Retype each entry exactly. Skip any pictures.

[[ ENTRIES SHOWN open ]]

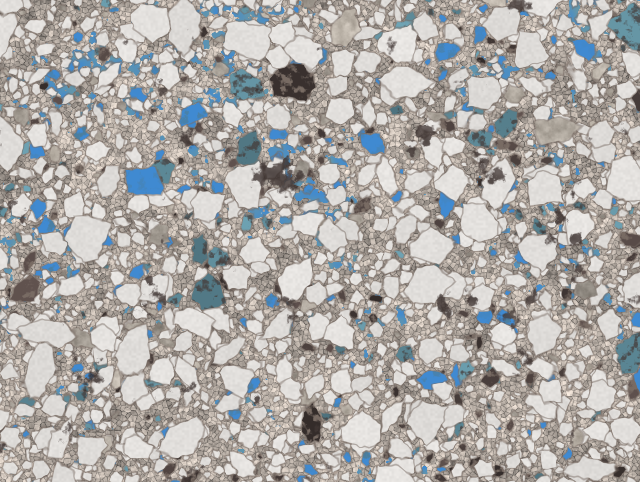
Give the GLSL for this texture, as a Shadertoy shader.

```glsl
// Thin section of sandstone: pale angular grains, blue pores and dark flecks in a speckled matrix.

const float TAU = 6.28319;
const vec3 QUARTZ = vec3(0.885, 0.875, 0.863);
const vec3 CLAY = vec3(0.70, 0.67, 0.63);
const vec3 TEAL = vec3(0.40, 0.59, 0.65);
const vec3 PORE_BLUE = vec3(0.25, 0.54, 0.82);
const vec3 UMBER = vec3(0.27, 0.23, 0.22);
const vec3 RIM = vec3(0.47, 0.42, 0.39);

// Integer hash: three values in 0..1 for a cell and a salt.
vec3 hash3(vec2 cell, float salt) {
    uvec3 v = uvec3(ivec3(vec3(cell, salt)) + 4096);
    v = v * 1664525u + 1013904223u;
    v.x += v.y * v.z; v.y += v.z * v.x; v.z += v.x * v.y;
    v ^= v >> 16u;
    v.x += v.y * v.z; v.y += v.z * v.x; v.z += v.x * v.y;
    return vec3(v >> 8u) / float(0xffffffu);
}

float valueNoise(vec2 p, float salt) {
    vec2 i = floor(p), f = fract(p);
    f = f * f * (3.0 - 2.0 * f);
    float low = mix(hash3(i, salt).x, hash3(i + vec2(1, 0), salt).x, f.x);
    float high = mix(hash3(i + vec2(0, 1), salt).x, hash3(i + 1.0, salt).x, f.x);
    return mix(low, high, f.y);
}

float fbm(vec2 p, float salt) {
    float sum = 0.0, weight = 0.54;
    for (int i = 0; i < 3; i++) {
        sum += weight * valueNoise(p, salt + float(i));
        p = p * 2.1 + 7.3;
        weight *= 0.52;
    }
    return sum;
}

// Irregular convex polygon, turned and stretched at random.
float polygonDistance(vec2 q, vec2 cell, float salt, float radius) {
    vec3 form = hash3(cell, salt + 20.0);
    float turn = form.x * TAU, stretch = 1.0 + 0.5 * form.y * form.y;
    q = mat2(cos(turn), sin(turn), -sin(turn), cos(turn)) * q;
    q *= vec2(1.0 / stretch, stretch);
    float d = -1.0;
    for (int i = 0; i < 6; i++) {
        vec3 side = hash3(cell, salt + 30.0 + float(i));
        float a = (float(i) + 0.7 * side.x) * TAU / 6.0;
        d = max(d, dot(q, vec2(cos(a), sin(a))) - radius * mix(0.7, 1.1, side.y));
    }
    return d / stretch;
}

// Scattered grains that abut without overlap: x = distance, y = kind, z = tone.
vec3 grainField(vec2 p, float size, float presence, float salt) {
    vec2 q = p / size, base = floor(q);
    float nearest = 9.0, second = 9.0;
    vec2 traits = vec2(0);
    for (int y = -1; y <= 1; y++)
    for (int x = -1; x <= 1; x++) {
        vec2 cell = base + vec2(x, y);
        vec3 place = hash3(cell, salt), look = hash3(cell, salt + 10.0);
        if (place.z > presence) continue;
        vec2 centre = cell + 0.15 + 0.7 * place.xy;
        float d = polygonDistance(q - centre, cell, salt, mix(0.2, 0.45, look.z));
        if (d < nearest) {
            second = nearest;
            nearest = d;
            traits = look.xy;
        } else second = min(second, d);
    }
    return vec3(max(nearest, 0.5 * (nearest - second) + 0.012) * size, traits);
}

// Fine crystal mosaic with dark seams and brown drifts.
vec3 matrixColour(vec2 p) {
    vec2 q = p / 0.0105, base = floor(q);
    float first = 9.0, second = 9.0, tone = 0.0;
    for (int y = -1; y <= 1; y++)
    for (int x = -1; x <= 1; x++) {
        vec3 h = hash3(base + vec2(x, y), 3.0);
        float d = length(base + vec2(x, y) + h.xy - q);
        if (d < first) {
            second = first;
            first = d;
            tone = h.z;
        } else second = min(second, d);
    }
    float seam = 1.0 - smoothstep(0.0, 0.3, second - first);
    float drift = fbm(p * 11.0, 5.0) - 0.5;
    float light = 0.59 + 0.22 * tone - 0.17 * seam - 0.3 * drift;
    light += 0.16 * (valueNoise(p * 260.0, 9.0) - 0.5);
    return light * vec3(1.04, 0.985, 0.935);
}

vec3 grainColour(vec2 p, float kind, float tone) {
    float mottle = fbm(p * 75.0, 50.0);
    float flecks = smoothstep(0.48, 0.7, mottle);
    vec3 body = QUARTZ + 0.05 * (tone - 0.5) + 0.05 * (valueNoise(p * 200.0, 54.0) - 0.5);
    if (kind > 0.93) body = mix(UMBER * (0.7 + 0.7 * tone), RIM, flecks);
    else if (kind > 0.875) body = mix(PORE_BLUE, TEAL * 0.8, 0.7 * flecks * tone);
    else if (kind > 0.82) body = mix(TEAL * (0.75 + 0.35 * tone), UMBER, 0.75 * flecks);
    else if (kind > 0.75) body = CLAY * (0.8 + 0.3 * tone) + 0.25 * (mottle - 0.5);
    return body;
}

void mainImage(out vec4 fragColor, in vec2 fragCoord) {
    vec2 p = fragCoord / iResolution.y;
    float soft = max(0.0013, 0.6 / iResolution.y);
    vec3 colour = matrixColour(p);

    // Small blue pores, gathered in patches of the matrix
    float pores = fbm(p * 42.0, 60.0) + 0.5 * (valueNoise(p * 6.0, 64.0) - 0.5);
    colour = mix(colour, mix(PORE_BLUE, TEAL, valueNoise(p * 60.0, 67.0)), smoothstep(0.74, 0.78, pores));

    // Grains from fine to coarse, each with a thin brown rim
    vec2 rough = vec2(valueNoise(p * 95.0, 70.0), valueNoise(p * 95.0, 71.0)) - 0.5;
    for (int i = 0; i < 4; i++) {
        float layer = float(i);
        float size = 0.021 * pow(1.7, layer);
        float presence = i == 0 ? 0.52 : 0.62;
        vec3 grain = grainField(p + 0.006 * rough + 3.7 * layer, size, presence, 100.0 + 50.0 * layer);
        float rim = 1.0 - smoothstep(0.0, 0.003, abs(grain.x - 0.0008));
        colour = mix(colour, grainColour(p, grain.y, grain.z), 1.0 - smoothstep(-soft, soft, grain.x));
        colour = mix(colour, RIM, 0.5 * rim);
    }

    // Ragged opaque smudges
    float smudge = fbm(p * vec2(15.0, 11.0), 80.0) + 0.22 * (fbm(p * 90.0, 84.0) - 0.5);
    colour = mix(colour, UMBER + 0.12 * rough.x, 0.85 * smoothstep(0.71, 0.79, smudge));
    fragColor = vec4(clamp(colour, 0.0, 1.0), 1.0);
}
```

[[ ENTRIES SHOWN closed ]]

_RESULT OF THIS EXERCISE_
Give the GLSL for this texture, as a Shadertoy shader.

```glsl
// Thin section of sandstone: pale angular grains, blue pores and dark flecks in a speckled matrix.

const float TAU = 6.28319;
const vec3 QUARTZ = vec3(0.885, 0.875, 0.863);
const vec3 CLAY = vec3(0.70, 0.67, 0.63);
const vec3 TEAL = vec3(0.40, 0.59, 0.65);
const vec3 PORE_BLUE = vec3(0.25, 0.54, 0.82);
const vec3 UMBER = vec3(0.27, 0.23, 0.22);
const vec3 RIM = vec3(0.47, 0.42, 0.39);

// Integer hash: three values in 0..1 for a cell and a salt.
vec3 hash3(vec2 cell, float salt) {
    uvec3 v = uvec3(ivec3(vec3(cell, salt)) + 4096);
    v = v * 1664525u + 1013904223u;
    v.x += v.y * v.z; v.y += v.z * v.x; v.z += v.x * v.y;
    v ^= v >> 16u;
    v.x += v.y * v.z; v.y += v.z * v.x; v.z += v.x * v.y;
    return vec3(v >> 8u) / float(0xffffffu);
}

float valueNoise(vec2 p, float salt) {
    vec2 i = floor(p), f = fract(p);
    f = f * f * (3.0 - 2.0 * f);
    float low = mix(hash3(i, salt).x, hash3(i + vec2(1, 0), salt).x, f.x);
    float high = mix(hash3(i + vec2(0, 1), salt).x, hash3(i + 1.0, salt).x, f.x);
    return mix(low, high, f.y);
}

float fbm(vec2 p, float salt) {
    float sum = 0.0, weight = 0.54;
    for (int i = 0; i < 3; i++) {
        sum += weight * valueNoise(p, salt + float(i));
        p = p * 2.1 + 7.3;
        weight *= 0.52;
    }
    return sum;
}

// Irregular convex polygon, turned and stretched at random.
float polygonDistance(vec2 q, vec2 cell, float salt, float radius) {
    vec3 form = hash3(cell, salt + 20.0);
    float turn = form.x * TAU, stretch = 1.0 + 0.5 * form.y * form.y;
    q = mat2(cos(turn), sin(turn), -sin(turn), cos(turn)) * q;
    q *= vec2(1.0 / stretch, stretch);
    float d = -1.0;
    for (int i = 0; i < 6; i++) {
        vec3 side = hash3(cell, salt + 30.0 + float(i));
        float a = (float(i) + 0.7 * side.x) * TAU / 6.0;
        d = max(d, dot(q, vec2(cos(a), sin(a))) - radius * mix(0.7, 1.1, side.y));
    }
    return d / stretch;
}

// Scattered grains that abut without overlap: x = distance, y = kind, z = tone.
vec3 grainField(vec2 p, float size, float presence, float salt) {
    vec2 q = p / size, base = floor(q);
    float nearest = 9.0, second = 9.0;
    vec2 traits = vec2(0);
    for (int y = -1; y <= 1; y++)
    for (int x = -1; x <= 1; x++) {
        vec2 cell = base + vec2(x, y);
        vec3 place = hash3(cell, salt), look = hash3(cell, salt + 10.0);
        if (place.z > presence) continue;
        vec2 centre = cell + 0.15 + 0.7 * place.xy;
        float d = polygonDistance(q - centre, cell, salt, mix(0.2, 0.45, look.z));
        if (d < nearest) {
            second = nearest;
            nearest = d;
            traits = look.xy;
        } else second = min(second, d);
    }
    return vec3(max(nearest, 0.5 * (nearest - second) + 0.012) * size, traits);
}

// Fine crystal mosaic with dark seams and brown drifts.
vec3 matrixColour(vec2 p) {
    vec2 q = p / 0.0105, base = floor(q);
    float first = 9.0, second = 9.0, tone = 0.0;
    for (int y = -1; y <= 1; y++)
    for (int x = -1; x <= 1; x++) {
        vec3 h = hash3(base + vec2(x, y), 3.0);
        float d = length(base + vec2(x, y) + h.xy - q);
        if (d < first) {
            second = first;
            first = d;
            tone = h.z;
        } else second = min(second, d);
    }
    float seam = 1.0 - smoothstep(0.0, 0.3, second - first);
    float drift = fbm(p * 11.0, 5.0) - 0.5;
    float light = 0.59 + 0.22 * tone - 0.17 * seam - 0.3 * drift;
    light += 0.16 * (valueNoise(p * 260.0, 9.0) - 0.5);
    return light * vec3(1.04, 0.985, 0.935);
}

vec3 grainColour(vec2 p, float kind, float tone) {
    float mottle = fbm(p * 75.0, 50.0);
    float flecks = smoothstep(0.48, 0.7, mottle);
    vec3 body = QUARTZ + 0.05 * (tone - 0.5) + 0.05 * (valueNoise(p * 200.0, 54.0) - 0.5);
    if (kind > 0.93) body = mix(UMBER * (0.7 + 0.7 * tone), RIM, flecks);
    else if (kind > 0.875) body = mix(PORE_BLUE, TEAL * 0.8, 0.7 * flecks * tone);
    else if (kind > 0.82) body = mix(TEAL * (0.75 + 0.35 * tone), UMBER, 0.75 * flecks);
    else if (kind > 0.75) body = CLAY * (0.8 + 0.3 * tone) + 0.25 * (mottle - 0.5);
    return body;
}

void mainImage(out vec4 fragColor, in vec2 fragCoord) {
    vec2 p = fragCoord / iResolution.y;
    float soft = max(0.0013, 0.6 / iResolution.y);
    vec3 colour = matrixColour(p);

    // Small blue pores, gathered in patches of the matrix
    float pores = fbm(p * 42.0, 60.0) + 0.5 * (valueNoise(p * 6.0, 64.0) - 0.5);
    colour = mix(colour, mix(PORE_BLUE, TEAL, valueNoise(p * 60.0, 67.0)), smoothstep(0.74, 0.78, pores));

    // Grains from fine to coarse, each with a thin brown rim
    vec2 rough = vec2(valueNoise(p * 95.0, 70.0), valueNoise(p * 95.0, 71.0)) - 0.5;
    for (int i = 0; i < 4; i++) {
        float layer = float(i);
        float size = 0.021 * pow(1.7, layer);
        float presence = i == 0 ? 0.52 : 0.62;
        vec3 grain = grainField(p + 0.006 * rough + 3.7 * layer, size, presence, 100.0 + 50.0 * layer);
        float rim = 1.0 - smoothstep(0.0, 0.003, abs(grain.x - 0.0008));
        colour = mix(colour, grainColour(p, grain.y, grain.z), 1.0 - smoothstep(-soft, soft, grain.x));
        colour = mix(colour, RIM, 0.5 * rim);
    }

    // Ragged opaque smudges
    float smudge = fbm(p * vec2(15.0, 11.0), 80.0) + 0.22 * (fbm(p * 90.0, 84.0) - 0.5);
    colour = mix(colour, UMBER + 0.12 * rough.x, 0.85 * smoothstep(0.71, 0.79, smudge));
    fragColor = vec4(clamp(colour, 0.0, 1.0), 1.0);
}
```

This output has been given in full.